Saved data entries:
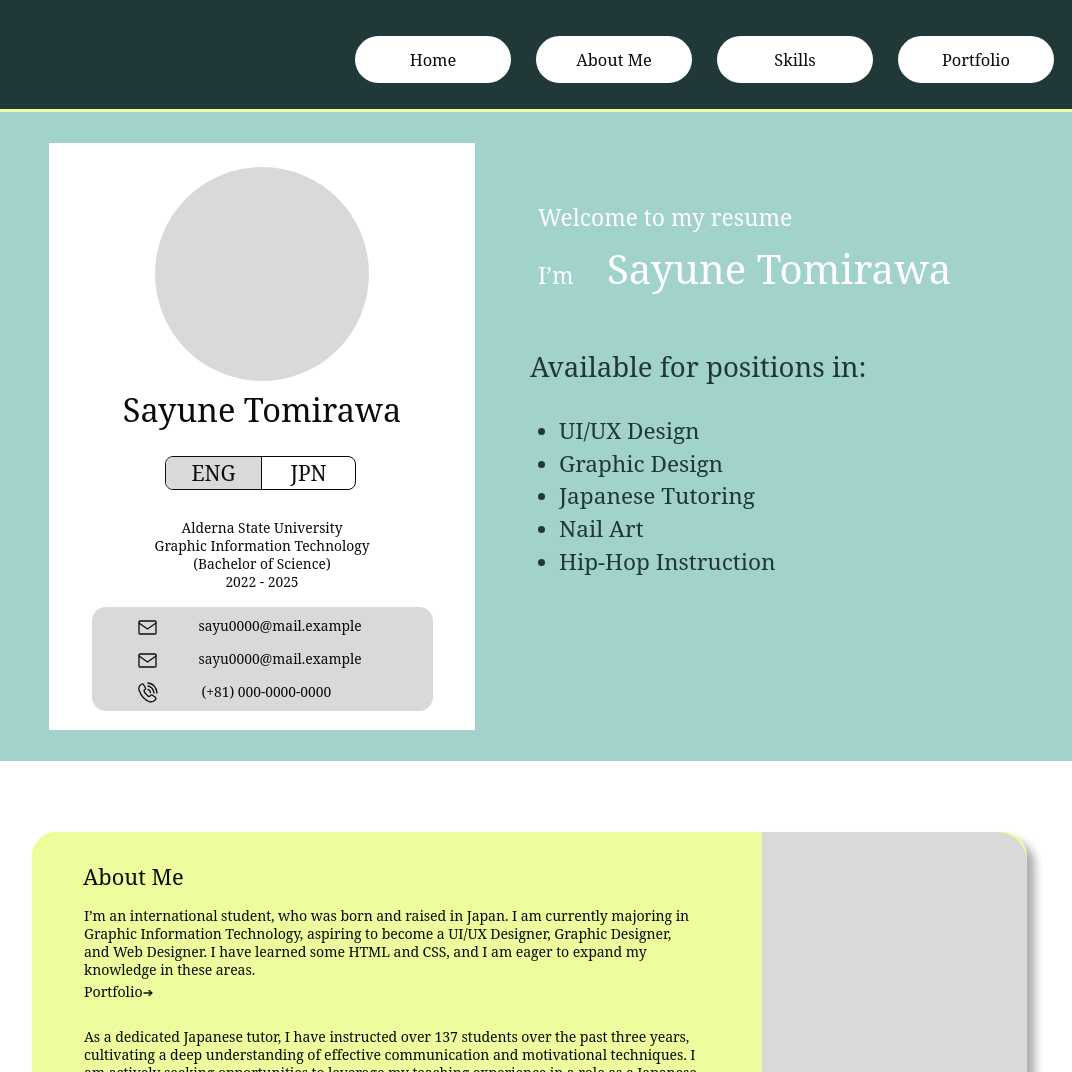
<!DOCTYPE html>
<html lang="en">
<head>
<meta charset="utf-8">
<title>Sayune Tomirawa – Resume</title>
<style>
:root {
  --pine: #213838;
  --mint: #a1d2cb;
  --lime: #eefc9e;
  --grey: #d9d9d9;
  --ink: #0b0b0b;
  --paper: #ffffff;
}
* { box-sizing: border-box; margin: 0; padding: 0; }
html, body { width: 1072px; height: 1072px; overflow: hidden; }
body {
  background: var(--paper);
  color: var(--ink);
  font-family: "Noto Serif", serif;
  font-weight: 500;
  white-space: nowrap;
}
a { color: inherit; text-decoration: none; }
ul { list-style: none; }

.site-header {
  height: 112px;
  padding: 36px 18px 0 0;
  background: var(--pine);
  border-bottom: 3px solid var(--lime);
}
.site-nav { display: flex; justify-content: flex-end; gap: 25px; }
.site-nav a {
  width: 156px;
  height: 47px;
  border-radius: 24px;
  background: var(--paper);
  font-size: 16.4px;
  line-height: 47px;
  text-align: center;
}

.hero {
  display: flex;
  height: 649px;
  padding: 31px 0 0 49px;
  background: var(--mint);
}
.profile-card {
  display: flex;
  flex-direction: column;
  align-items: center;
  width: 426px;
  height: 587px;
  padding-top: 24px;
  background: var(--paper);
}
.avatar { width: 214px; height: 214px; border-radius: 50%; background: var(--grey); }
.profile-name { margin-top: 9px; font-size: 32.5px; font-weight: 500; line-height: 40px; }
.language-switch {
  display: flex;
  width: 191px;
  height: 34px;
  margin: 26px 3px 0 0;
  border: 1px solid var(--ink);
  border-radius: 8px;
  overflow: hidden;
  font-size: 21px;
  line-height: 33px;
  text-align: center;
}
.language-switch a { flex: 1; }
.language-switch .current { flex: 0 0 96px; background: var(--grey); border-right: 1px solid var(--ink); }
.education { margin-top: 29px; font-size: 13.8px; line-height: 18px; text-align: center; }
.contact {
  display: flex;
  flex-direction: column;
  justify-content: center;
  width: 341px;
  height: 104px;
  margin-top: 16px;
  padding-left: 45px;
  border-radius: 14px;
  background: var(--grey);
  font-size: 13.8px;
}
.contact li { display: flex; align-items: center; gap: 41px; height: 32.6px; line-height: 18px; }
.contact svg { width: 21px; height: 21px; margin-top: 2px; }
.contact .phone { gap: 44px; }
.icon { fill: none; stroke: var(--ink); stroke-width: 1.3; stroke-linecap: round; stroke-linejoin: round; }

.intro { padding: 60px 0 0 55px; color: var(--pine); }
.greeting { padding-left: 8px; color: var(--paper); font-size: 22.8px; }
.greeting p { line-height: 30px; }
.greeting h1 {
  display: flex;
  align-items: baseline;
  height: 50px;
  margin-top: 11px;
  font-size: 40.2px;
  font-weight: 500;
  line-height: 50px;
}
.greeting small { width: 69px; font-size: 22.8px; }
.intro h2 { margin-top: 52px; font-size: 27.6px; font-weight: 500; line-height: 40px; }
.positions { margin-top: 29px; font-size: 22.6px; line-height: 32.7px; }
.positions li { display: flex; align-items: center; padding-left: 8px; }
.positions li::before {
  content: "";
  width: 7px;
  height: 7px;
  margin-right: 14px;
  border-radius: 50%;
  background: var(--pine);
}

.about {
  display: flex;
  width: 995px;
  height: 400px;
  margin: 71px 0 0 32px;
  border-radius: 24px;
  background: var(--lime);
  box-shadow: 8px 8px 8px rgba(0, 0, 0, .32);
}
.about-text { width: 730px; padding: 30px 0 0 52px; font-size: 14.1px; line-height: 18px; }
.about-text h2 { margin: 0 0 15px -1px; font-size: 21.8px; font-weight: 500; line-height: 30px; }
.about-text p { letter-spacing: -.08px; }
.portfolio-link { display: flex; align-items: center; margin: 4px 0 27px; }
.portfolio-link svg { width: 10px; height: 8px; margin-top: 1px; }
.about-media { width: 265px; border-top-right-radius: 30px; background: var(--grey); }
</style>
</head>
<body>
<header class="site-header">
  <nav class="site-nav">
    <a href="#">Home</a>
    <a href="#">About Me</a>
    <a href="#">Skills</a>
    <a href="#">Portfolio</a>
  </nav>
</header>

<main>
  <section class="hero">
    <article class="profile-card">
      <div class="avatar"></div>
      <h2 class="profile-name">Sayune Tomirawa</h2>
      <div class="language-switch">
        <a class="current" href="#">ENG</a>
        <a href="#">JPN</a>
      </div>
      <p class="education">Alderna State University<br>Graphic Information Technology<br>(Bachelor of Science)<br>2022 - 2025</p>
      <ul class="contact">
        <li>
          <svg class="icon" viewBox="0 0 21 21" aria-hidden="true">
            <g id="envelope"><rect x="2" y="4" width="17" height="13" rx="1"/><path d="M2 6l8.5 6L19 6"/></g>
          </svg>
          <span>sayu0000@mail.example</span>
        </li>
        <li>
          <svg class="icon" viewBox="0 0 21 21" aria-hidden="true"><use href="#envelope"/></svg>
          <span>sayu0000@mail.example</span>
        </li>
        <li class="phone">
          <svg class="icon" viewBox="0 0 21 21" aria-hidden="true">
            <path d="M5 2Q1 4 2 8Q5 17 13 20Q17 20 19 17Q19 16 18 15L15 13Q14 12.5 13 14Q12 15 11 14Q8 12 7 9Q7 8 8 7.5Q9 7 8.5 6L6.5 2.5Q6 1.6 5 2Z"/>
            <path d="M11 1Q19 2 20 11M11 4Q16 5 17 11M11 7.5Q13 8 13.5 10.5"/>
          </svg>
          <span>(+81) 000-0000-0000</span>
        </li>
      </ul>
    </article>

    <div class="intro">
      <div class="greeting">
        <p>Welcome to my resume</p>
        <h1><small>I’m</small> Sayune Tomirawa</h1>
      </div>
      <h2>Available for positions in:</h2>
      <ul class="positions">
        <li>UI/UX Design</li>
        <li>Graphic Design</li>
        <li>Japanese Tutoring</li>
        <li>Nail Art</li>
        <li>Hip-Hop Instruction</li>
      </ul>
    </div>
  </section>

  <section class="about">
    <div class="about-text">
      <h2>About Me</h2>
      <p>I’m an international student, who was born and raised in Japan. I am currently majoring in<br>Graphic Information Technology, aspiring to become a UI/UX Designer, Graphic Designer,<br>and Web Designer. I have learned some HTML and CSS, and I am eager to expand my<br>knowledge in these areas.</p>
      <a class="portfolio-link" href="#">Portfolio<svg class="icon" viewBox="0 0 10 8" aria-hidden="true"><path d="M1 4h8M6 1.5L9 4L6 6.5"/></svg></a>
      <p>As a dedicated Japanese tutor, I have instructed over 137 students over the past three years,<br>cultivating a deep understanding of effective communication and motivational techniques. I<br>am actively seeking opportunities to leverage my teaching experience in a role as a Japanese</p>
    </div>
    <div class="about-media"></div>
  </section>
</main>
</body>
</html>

* _Task to complete_
Copy the lines above exactly and exclude every image.

* _Task result_
<!DOCTYPE html>
<html lang="en">
<head>
<meta charset="utf-8">
<title>Sayune Tomirawa – Resume</title>
<style>
:root {
  --pine: #213838;
  --mint: #a1d2cb;
  --lime: #eefc9e;
  --grey: #d9d9d9;
  --ink: #0b0b0b;
  --paper: #ffffff;
}
* { box-sizing: border-box; margin: 0; padding: 0; }
html, body { width: 1072px; height: 1072px; overflow: hidden; }
body {
  background: var(--paper);
  color: var(--ink);
  font-family: "Noto Serif", serif;
  font-weight: 500;
  white-space: nowrap;
}
a { color: inherit; text-decoration: none; }
ul { list-style: none; }

.site-header {
  height: 112px;
  padding: 36px 18px 0 0;
  background: var(--pine);
  border-bottom: 3px solid var(--lime);
}
.site-nav { display: flex; justify-content: flex-end; gap: 25px; }
.site-nav a {
  width: 156px;
  height: 47px;
  border-radius: 24px;
  background: var(--paper);
  font-size: 16.4px;
  line-height: 47px;
  text-align: center;
}

.hero {
  display: flex;
  height: 649px;
  padding: 31px 0 0 49px;
  background: var(--mint);
}
.profile-card {
  display: flex;
  flex-direction: column;
  align-items: center;
  width: 426px;
  height: 587px;
  padding-top: 24px;
  background: var(--paper);
}
.avatar { width: 214px; height: 214px; border-radius: 50%; background: var(--grey); }
.profile-name { margin-top: 9px; font-size: 32.5px; font-weight: 500; line-height: 40px; }
.language-switch {
  display: flex;
  width: 191px;
  height: 34px;
  margin: 26px 3px 0 0;
  border: 1px solid var(--ink);
  border-radius: 8px;
  overflow: hidden;
  font-size: 21px;
  line-height: 33px;
  text-align: center;
}
.language-switch a { flex: 1; }
.language-switch .current { flex: 0 0 96px; background: var(--grey); border-right: 1px solid var(--ink); }
.education { margin-top: 29px; font-size: 13.8px; line-height: 18px; text-align: center; }
.contact {
  display: flex;
  flex-direction: column;
  justify-content: center;
  width: 341px;
  height: 104px;
  margin-top: 16px;
  padding-left: 45px;
  border-radius: 14px;
  background: var(--grey);
  font-size: 13.8px;
}
.contact li { display: flex; align-items: center; gap: 41px; height: 32.6px; line-height: 18px; }
.contact svg { width: 21px; height: 21px; margin-top: 2px; }
.contact .phone { gap: 44px; }
.icon { fill: none; stroke: var(--ink); stroke-width: 1.3; stroke-linecap: round; stroke-linejoin: round; }

.intro { padding: 60px 0 0 55px; color: var(--pine); }
.greeting { padding-left: 8px; color: var(--paper); font-size: 22.8px; }
.greeting p { line-height: 30px; }
.greeting h1 {
  display: flex;
  align-items: baseline;
  height: 50px;
  margin-top: 11px;
  font-size: 40.2px;
  font-weight: 500;
  line-height: 50px;
}
.greeting small { width: 69px; font-size: 22.8px; }
.intro h2 { margin-top: 52px; font-size: 27.6px; font-weight: 500; line-height: 40px; }
.positions { margin-top: 29px; font-size: 22.6px; line-height: 32.7px; }
.positions li { display: flex; align-items: center; padding-left: 8px; }
.positions li::before {
  content: "";
  width: 7px;
  height: 7px;
  margin-right: 14px;
  border-radius: 50%;
  background: var(--pine);
}

.about {
  display: flex;
  width: 995px;
  height: 400px;
  margin: 71px 0 0 32px;
  border-radius: 24px;
  background: var(--lime);
  box-shadow: 8px 8px 8px rgba(0, 0, 0, .32);
}
.about-text { width: 730px; padding: 30px 0 0 52px; font-size: 14.1px; line-height: 18px; }
.about-text h2 { margin: 0 0 15px -1px; font-size: 21.8px; font-weight: 500; line-height: 30px; }
.about-text p { letter-spacing: -.08px; }
.portfolio-link { display: flex; align-items: center; margin: 4px 0 27px; }
.portfolio-link svg { width: 10px; height: 8px; margin-top: 1px; }
.about-media { width: 265px; border-top-right-radius: 30px; background: var(--grey); }
</style>
</head>
<body>
<header class="site-header">
  <nav class="site-nav">
    <a href="#">Home</a>
    <a href="#">About Me</a>
    <a href="#">Skills</a>
    <a href="#">Portfolio</a>
  </nav>
</header>

<main>
  <section class="hero">
    <article class="profile-card">
      <div class="avatar"></div>
      <h2 class="profile-name">Sayune Tomirawa</h2>
      <div class="language-switch">
        <a class="current" href="#">ENG</a>
        <a href="#">JPN</a>
      </div>
      <p class="education">Alderna State University<br>Graphic Information Technology<br>(Bachelor of Science)<br>2022 - 2025</p>
      <ul class="contact">
        <li>
          <svg class="icon" viewBox="0 0 21 21" aria-hidden="true">
            <g id="envelope"><rect x="2" y="4" width="17" height="13" rx="1"/><path d="M2 6l8.5 6L19 6"/></g>
          </svg>
          <span>sayu0000@mail.example</span>
        </li>
        <li>
          <svg class="icon" viewBox="0 0 21 21" aria-hidden="true"><use href="#envelope"/></svg>
          <span>sayu0000@mail.example</span>
        </li>
        <li class="phone">
          <svg class="icon" viewBox="0 0 21 21" aria-hidden="true">
            <path d="M5 2Q1 4 2 8Q5 17 13 20Q17 20 19 17Q19 16 18 15L15 13Q14 12.5 13 14Q12 15 11 14Q8 12 7 9Q7 8 8 7.5Q9 7 8.5 6L6.5 2.5Q6 1.6 5 2Z"/>
            <path d="M11 1Q19 2 20 11M11 4Q16 5 17 11M11 7.5Q13 8 13.5 10.5"/>
          </svg>
          <span>(+81) 000-0000-0000</span>
        </li>
      </ul>
    </article>

    <div class="intro">
      <div class="greeting">
        <p>Welcome to my resume</p>
        <h1><small>I’m</small> Sayune Tomirawa</h1>
      </div>
      <h2>Available for positions in:</h2>
      <ul class="positions">
        <li>UI/UX Design</li>
        <li>Graphic Design</li>
        <li>Japanese Tutoring</li>
        <li>Nail Art</li>
        <li>Hip-Hop Instruction</li>
      </ul>
    </div>
  </section>

  <section class="about">
    <div class="about-text">
      <h2>About Me</h2>
      <p>I’m an international student, who was born and raised in Japan. I am currently majoring in<br>Graphic Information Technology, aspiring to become a UI/UX Designer, Graphic Designer,<br>and Web Designer. I have learned some HTML and CSS, and I am eager to expand my<br>knowledge in these areas.</p>
      <a class="portfolio-link" href="#">Portfolio<svg class="icon" viewBox="0 0 10 8" aria-hidden="true"><path d="M1 4h8M6 1.5L9 4L6 6.5"/></svg></a>
      <p>As a dedicated Japanese tutor, I have instructed over 137 students over the past three years,<br>cultivating a deep understanding of effective communication and motivational techniques. I<br>am actively seeking opportunities to leverage my teaching experience in a role as a Japanese</p>
    </div>
    <div class="about-media"></div>
  </section>
</main>
</body>
</html>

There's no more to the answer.